09/23/2008 11:00PM

Court rules in Ohio horsemen's favor


A U.S. District Court has ruled that horsemen's rights under the federal Interstate Horseracing Act cannot be superseded by a state regulation as the result of a lawsuit filed by the Ohio Horsemen's Benevolent and Protective Association against Ohio regulators and racetracks.

Judge Michael Wilson of the U.S. District Court for Southern Ohio issued the ruling siding with the horsemen on Tuesday. The ruling held that an Ohio law giving the racing commission the power to overrule a horsemen's veto of a simulcasting contract violated the Interstate Horseracing Act, the 1978 federal law that granted horsemen the power to approve the distribution of simulcast signals.

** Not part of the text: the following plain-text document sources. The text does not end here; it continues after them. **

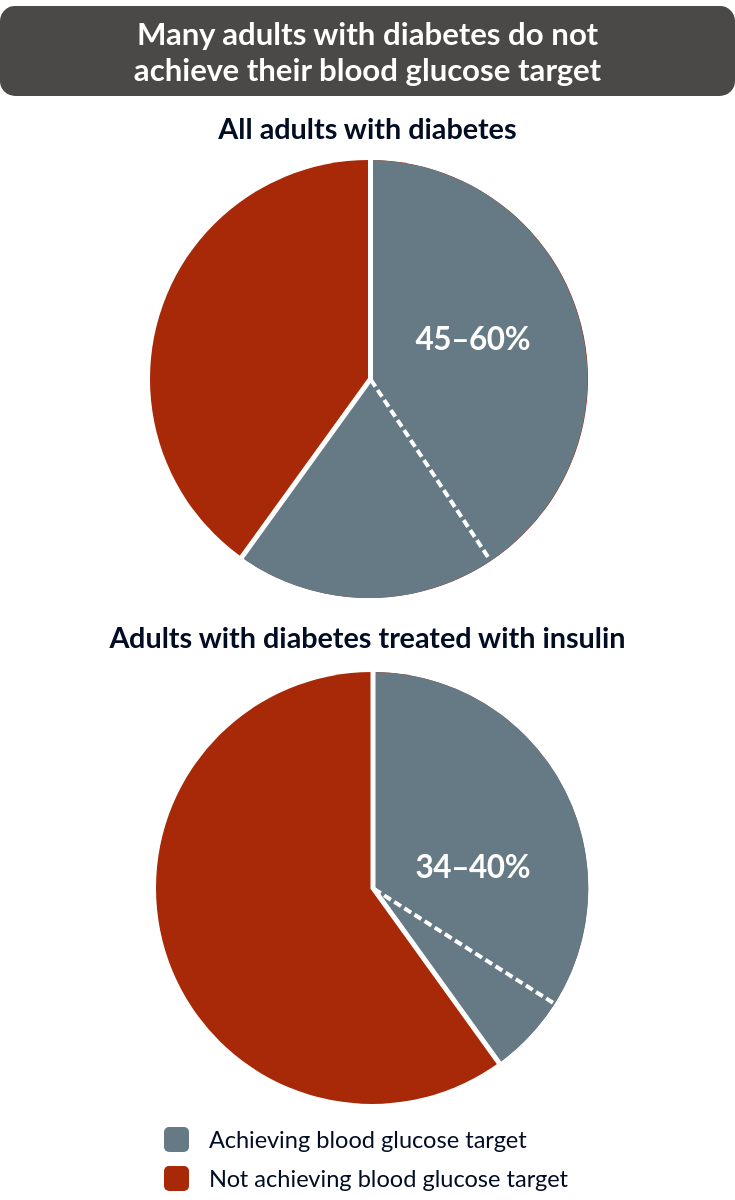
<!DOCTYPE html>
<html lang="en">
<head>
<meta charset="utf-8">
<title>Adults with diabetes and blood glucose targets</title>
<style>
:root {
  --achieving: #657a84;
  --missing: #a72907;
  --banner: #4a4947;
  --ink: #020d24;
  --paper: #ffffff;
}
* { box-sizing: border-box; margin: 0; padding: 0; }
html, body { width: 735px; height: 1200px; overflow: hidden; background: var(--paper); }
body { font-family: Lato, "Open Sans", sans-serif; color: var(--ink); }
.infographic { width: 735px; height: 1200px; padding-top: 6px; display: flex; flex-direction: column; }
.banner {
  height: 90px; margin-bottom: 14px; border-radius: 15px; background: var(--banner);
  display: flex; align-items: center; justify-content: center;
}
.banner h1 { font-size: 31.2px; line-height: 36px; font-weight: 700; color: var(--paper); text-align: center; white-space: nowrap; }
.chart { display: flex; flex-direction: column; gap: 4px; }
.chart + .chart { margin-top: 9px; }
.chart h2 { font-size: 28.8px; line-height: 36px; font-weight: 700; text-align: center; white-space: nowrap; }
.chart svg { display: block; }
.achieving { fill: var(--achieving); }
.missing { fill: var(--missing); }
.divider { fill: none; stroke: var(--paper); stroke-width: 5; stroke-linejoin: miter; }
.range { stroke: var(--paper); stroke-width: 4; stroke-dasharray: 8 4; }
.share { fill: var(--paper); font-size: 31.5px; font-weight: 700; text-anchor: middle; }
.legend { list-style: none; padding-left: 164px; margin-top: 17px; display: flex; flex-direction: column; gap: 14px; }
.legend li { display: flex; align-items: center; gap: 20px; height: 25px; font-size: 23.6px; line-height: 25px; white-space: nowrap; }
.swatch { width: 25px; height: 25px; border-radius: 5px; }
.swatch-achieving { background: var(--achieving); }
.swatch-missing { background: var(--missing); }
</style>
</head>
<body>
<main class="infographic">
  <header class="banner">
    <h1>Many adults with diabetes do not<br>achieve their blood glucose target</h1>
  </header>

  <section class="chart">
    <h2>All adults with diabetes</h2>
    <svg width="735" height="460" viewBox="0 150 735 460" role="img" aria-label="Pie chart: 45–60% achieve their target">
      <circle class="missing" cx="369" cy="379" r="219"/>
      <path class="achieving" d="M370 160A219 219 0 1 1 241 557L370 379Z"/>
      <line class="range" x1="371" y1="380" x2="490" y2="560"/>
      <path class="divider" d="M370.5 156V379L239 561"/>
      <text class="share" x="473" y="350" textLength="115">45–60%</text>
    </svg>
  </section>

  <section class="chart">
    <h2>Adults with diabetes treated with insulin</h2>
    <svg width="735" height="451" viewBox="0 659 735 451" role="img" aria-label="Pie chart: 34–40% achieve their target">
      <circle class="missing" cx="372" cy="888" r="216"/>
      <path class="achieving" d="M373 672A216 216 0 0 1 499 1063L373 888Z"/>
      <line class="range" x1="374" y1="889" x2="555" y2="1004"/>
      <path class="divider" d="M373 668V888L502 1067"/>
      <text class="share" x="473" y="878" textLength="115">34–40%</text>
    </svg>
  </section>

  <ul class="legend">
    <li><span class="swatch swatch-achieving"></span>Achieving blood glucose target</li>
    <li><span class="swatch swatch-missing"></span>Not achieving blood glucose target</li>
  </ul>
</main>
</body>
</html>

The Ohio HBPA filed the lawsuit in January 2007 after the Ohio State Racing Commission allowed Beulah Park to send its signal to Chester Downs in Pennsylvania over the horsemen's veto, citing the state regulation granting the commission the right to overrule the horsemen if their approval was deemed "unreasonably withheld."

The Ohio HBPA had declined to approve the distribution of Beulah's signal to Chester because of their dissatisfaction over Chester paying a 3 percent fee. The Ohio HBPA asserted that Chester should pay 5 percent for the signal.